***** EXTRACTED DATA *****

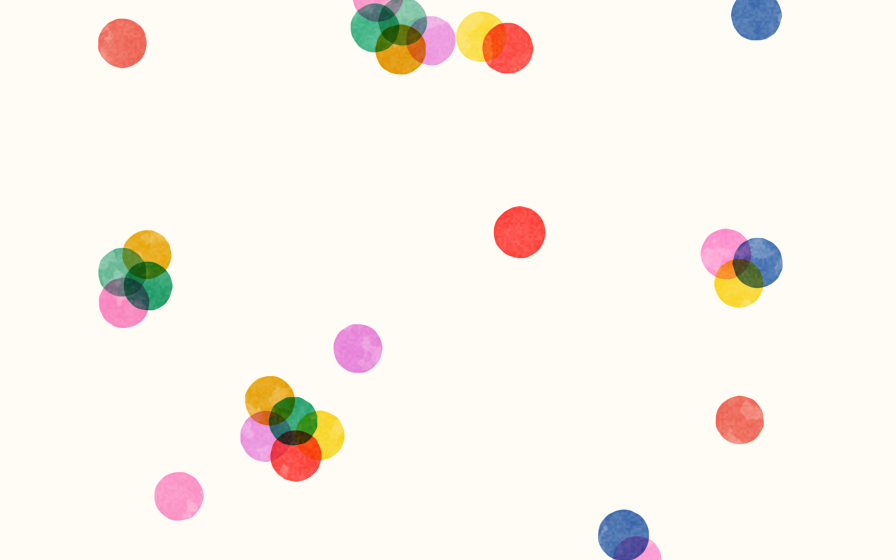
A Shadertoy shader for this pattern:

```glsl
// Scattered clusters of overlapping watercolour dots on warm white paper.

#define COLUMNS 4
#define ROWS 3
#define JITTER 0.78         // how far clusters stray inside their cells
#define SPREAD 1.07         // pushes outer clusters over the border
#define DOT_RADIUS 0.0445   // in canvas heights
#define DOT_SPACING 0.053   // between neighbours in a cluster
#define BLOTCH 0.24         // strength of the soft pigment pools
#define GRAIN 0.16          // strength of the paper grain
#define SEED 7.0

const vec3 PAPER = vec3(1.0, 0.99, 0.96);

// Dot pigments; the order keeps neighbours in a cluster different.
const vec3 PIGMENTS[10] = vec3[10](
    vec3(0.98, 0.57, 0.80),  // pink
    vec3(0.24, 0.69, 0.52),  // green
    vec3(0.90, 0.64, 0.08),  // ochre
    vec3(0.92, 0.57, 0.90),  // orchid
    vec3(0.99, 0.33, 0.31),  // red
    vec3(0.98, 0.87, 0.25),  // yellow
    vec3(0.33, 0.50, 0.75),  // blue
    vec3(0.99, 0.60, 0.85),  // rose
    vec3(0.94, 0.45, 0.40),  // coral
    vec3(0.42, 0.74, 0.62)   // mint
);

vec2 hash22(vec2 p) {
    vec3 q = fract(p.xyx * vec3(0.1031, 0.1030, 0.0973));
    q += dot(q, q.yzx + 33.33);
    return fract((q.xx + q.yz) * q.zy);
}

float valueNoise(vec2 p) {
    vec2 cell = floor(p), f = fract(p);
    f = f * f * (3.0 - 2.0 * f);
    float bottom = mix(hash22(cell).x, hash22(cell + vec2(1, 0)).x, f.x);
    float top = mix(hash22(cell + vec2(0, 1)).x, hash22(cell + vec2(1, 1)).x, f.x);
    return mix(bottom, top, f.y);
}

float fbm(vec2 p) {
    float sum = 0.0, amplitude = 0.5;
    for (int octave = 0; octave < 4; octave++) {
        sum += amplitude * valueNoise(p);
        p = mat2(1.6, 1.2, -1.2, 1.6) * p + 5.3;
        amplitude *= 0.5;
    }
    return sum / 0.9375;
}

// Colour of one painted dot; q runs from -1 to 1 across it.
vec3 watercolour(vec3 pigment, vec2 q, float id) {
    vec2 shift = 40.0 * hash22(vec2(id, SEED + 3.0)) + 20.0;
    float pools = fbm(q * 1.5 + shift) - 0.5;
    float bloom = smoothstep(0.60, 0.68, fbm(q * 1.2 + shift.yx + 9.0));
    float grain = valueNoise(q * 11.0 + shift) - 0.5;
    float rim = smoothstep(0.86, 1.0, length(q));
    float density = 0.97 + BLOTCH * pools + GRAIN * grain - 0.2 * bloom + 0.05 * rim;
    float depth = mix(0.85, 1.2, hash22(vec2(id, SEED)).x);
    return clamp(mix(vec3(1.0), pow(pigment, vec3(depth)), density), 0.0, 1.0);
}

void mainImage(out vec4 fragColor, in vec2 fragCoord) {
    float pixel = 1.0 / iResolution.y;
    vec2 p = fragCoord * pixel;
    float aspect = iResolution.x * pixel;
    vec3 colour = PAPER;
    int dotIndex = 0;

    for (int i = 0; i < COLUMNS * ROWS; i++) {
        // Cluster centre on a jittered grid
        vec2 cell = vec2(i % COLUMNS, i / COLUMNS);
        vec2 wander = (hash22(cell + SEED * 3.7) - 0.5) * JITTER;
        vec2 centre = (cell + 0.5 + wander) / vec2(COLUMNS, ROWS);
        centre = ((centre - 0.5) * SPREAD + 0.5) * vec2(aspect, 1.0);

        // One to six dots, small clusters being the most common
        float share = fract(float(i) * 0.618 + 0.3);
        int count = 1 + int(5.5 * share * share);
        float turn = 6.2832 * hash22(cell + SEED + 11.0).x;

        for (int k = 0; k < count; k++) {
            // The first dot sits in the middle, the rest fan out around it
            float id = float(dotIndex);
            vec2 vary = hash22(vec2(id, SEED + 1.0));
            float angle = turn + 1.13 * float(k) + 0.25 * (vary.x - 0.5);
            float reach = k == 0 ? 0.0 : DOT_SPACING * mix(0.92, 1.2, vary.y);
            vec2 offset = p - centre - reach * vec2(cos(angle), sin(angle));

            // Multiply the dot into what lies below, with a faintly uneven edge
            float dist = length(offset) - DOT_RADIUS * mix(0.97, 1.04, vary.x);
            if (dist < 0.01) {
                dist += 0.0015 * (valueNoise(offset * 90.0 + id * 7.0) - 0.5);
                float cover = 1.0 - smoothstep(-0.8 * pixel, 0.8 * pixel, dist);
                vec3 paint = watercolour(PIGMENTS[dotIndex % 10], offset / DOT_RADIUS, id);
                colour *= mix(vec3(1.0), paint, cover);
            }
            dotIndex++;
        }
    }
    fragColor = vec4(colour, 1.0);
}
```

*****

TASK INSTRUCTIONS: Read through the entries, then copy every line where the string "SEED" is found.

REPLY TO THE TASK:
#define SEED 7.0
    vec2 shift = 40.0 * hash22(vec2(id, SEED + 3.0)) + 20.0;
    float depth = mix(0.85, 1.2, hash22(vec2(id, SEED)).x);
        vec2 wander = (hash22(cell + SEED * 3.7) - 0.5) * JITTER;
        float turn = 6.2832 * hash22(cell + SEED + 11.0).x;
            vec2 vary = hash22(vec2(id, SEED + 1.0));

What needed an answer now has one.